Cafe Pacific

27 November 2016

Café Pacific: Media coverage of war atrocities opens debate on INFOCORE research

No video provider was found to handle the given URL. See the documentation for more information.
Media is going through a "tremendous transformation as a result of the ever-changing, global media landscape". Video: Euronews
27 November 2016
top

By Elena Cavalione of Euronews

IN A world torn apart by conflicts old and new, the issue of the media’s role seems to have growing importance.

Media coverage of atrocities committed during wars is opening up debate on the power images have to influence public opinion and political decisions.

INFOCORE is an international research study funded by the 7th European Framework Programme of the European Commission. It brings together experts from the Social Sciences to investigate the media’s role in violent conflicts in three regions: the Middle East, the Balkans and Central Africa.

Romy Frohlich from Ludwig Maaximilians University in Munich explains that journalism is under a state of tremendous transformation as a result of the ever-changing, global media landscape.

“What we see so far”, she says, “is that this change in journalism does affect or had an effect on the power balance within the shaping of public discourse, for example the relation between journalism and political actors or journalism and propaganda and public relations.”
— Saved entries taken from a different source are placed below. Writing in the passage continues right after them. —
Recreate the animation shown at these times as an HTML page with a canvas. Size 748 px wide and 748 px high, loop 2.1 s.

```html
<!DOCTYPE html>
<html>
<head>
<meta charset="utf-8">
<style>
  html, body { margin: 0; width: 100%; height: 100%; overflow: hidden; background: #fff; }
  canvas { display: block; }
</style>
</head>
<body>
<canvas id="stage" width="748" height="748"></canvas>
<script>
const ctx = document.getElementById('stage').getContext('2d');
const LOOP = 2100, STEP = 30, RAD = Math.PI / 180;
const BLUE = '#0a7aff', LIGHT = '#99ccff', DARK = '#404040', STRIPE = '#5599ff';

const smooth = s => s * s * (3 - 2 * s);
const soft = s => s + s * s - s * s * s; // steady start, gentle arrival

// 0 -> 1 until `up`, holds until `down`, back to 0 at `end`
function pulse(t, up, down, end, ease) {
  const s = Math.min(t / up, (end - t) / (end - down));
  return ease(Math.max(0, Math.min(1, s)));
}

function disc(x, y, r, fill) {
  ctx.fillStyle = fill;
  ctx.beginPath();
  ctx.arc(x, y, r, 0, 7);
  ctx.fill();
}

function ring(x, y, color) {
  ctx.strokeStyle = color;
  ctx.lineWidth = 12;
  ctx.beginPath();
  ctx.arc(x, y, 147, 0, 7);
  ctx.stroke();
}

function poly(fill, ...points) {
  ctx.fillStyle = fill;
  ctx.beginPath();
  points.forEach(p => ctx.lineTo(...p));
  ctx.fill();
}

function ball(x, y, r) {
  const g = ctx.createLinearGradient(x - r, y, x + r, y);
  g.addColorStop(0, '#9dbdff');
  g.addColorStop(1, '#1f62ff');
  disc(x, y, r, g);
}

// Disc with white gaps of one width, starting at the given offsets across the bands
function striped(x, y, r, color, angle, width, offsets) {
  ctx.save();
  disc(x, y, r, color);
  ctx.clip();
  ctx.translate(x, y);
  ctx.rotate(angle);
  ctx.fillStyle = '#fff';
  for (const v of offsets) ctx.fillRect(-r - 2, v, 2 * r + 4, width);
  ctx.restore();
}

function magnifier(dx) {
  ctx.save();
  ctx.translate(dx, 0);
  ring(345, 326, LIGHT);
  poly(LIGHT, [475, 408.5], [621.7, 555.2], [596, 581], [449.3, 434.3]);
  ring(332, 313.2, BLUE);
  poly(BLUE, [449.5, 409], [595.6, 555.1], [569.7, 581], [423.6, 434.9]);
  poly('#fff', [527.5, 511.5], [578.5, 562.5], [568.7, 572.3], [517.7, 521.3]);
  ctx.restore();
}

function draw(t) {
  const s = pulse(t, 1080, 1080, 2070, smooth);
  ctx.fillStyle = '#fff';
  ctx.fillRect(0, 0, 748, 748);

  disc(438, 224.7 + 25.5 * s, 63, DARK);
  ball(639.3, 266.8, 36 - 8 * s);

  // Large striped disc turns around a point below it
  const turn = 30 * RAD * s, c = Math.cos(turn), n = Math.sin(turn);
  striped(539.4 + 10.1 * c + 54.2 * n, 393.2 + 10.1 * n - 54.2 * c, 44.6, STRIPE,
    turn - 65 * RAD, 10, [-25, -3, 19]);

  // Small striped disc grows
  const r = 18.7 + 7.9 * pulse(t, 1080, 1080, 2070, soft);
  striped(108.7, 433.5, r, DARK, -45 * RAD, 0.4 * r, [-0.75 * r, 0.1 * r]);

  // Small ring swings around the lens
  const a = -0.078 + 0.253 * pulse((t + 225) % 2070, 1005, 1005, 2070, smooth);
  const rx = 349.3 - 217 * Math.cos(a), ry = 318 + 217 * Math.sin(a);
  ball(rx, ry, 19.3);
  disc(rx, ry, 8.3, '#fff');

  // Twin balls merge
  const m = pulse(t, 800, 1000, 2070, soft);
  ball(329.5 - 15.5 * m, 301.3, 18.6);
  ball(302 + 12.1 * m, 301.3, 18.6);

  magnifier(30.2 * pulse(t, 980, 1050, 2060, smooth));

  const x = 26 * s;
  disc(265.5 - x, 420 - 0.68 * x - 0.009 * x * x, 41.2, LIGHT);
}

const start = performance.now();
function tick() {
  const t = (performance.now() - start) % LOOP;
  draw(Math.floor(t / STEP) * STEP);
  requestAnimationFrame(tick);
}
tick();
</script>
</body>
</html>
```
Read the full report

Café Pacific

PMC profile photograph
Department
Off
Titles and description
<b>David Robie's blog</b>

Kia ora tatou and welcome to journalist David Robie's independent news media and politics commentary and analysis about Aotearoa/NZ and the Asia-Pacific region.

Kia ora tatou and welcome to journalist David Robie's independent news media and politics commentary and analysis about Aotearoa/NZ and the Asia-Pacific region.

Lukim yu... and also check out my Asia Pacific Network portal - see Handy Links.

Pacific Media Centre at AUT University. ISSN 1562-4315.

This blog is archived in the digital collection of the National Library of NZ.

The motto is "Media freedom and transparency".

Add new comment

The content of this field is kept private and will not be shown publicly.

Plain text

  • No HTML tags allowed.
  • Lines and paragraphs break automatically.
  • Web page addresses and email addresses turn into links automatically.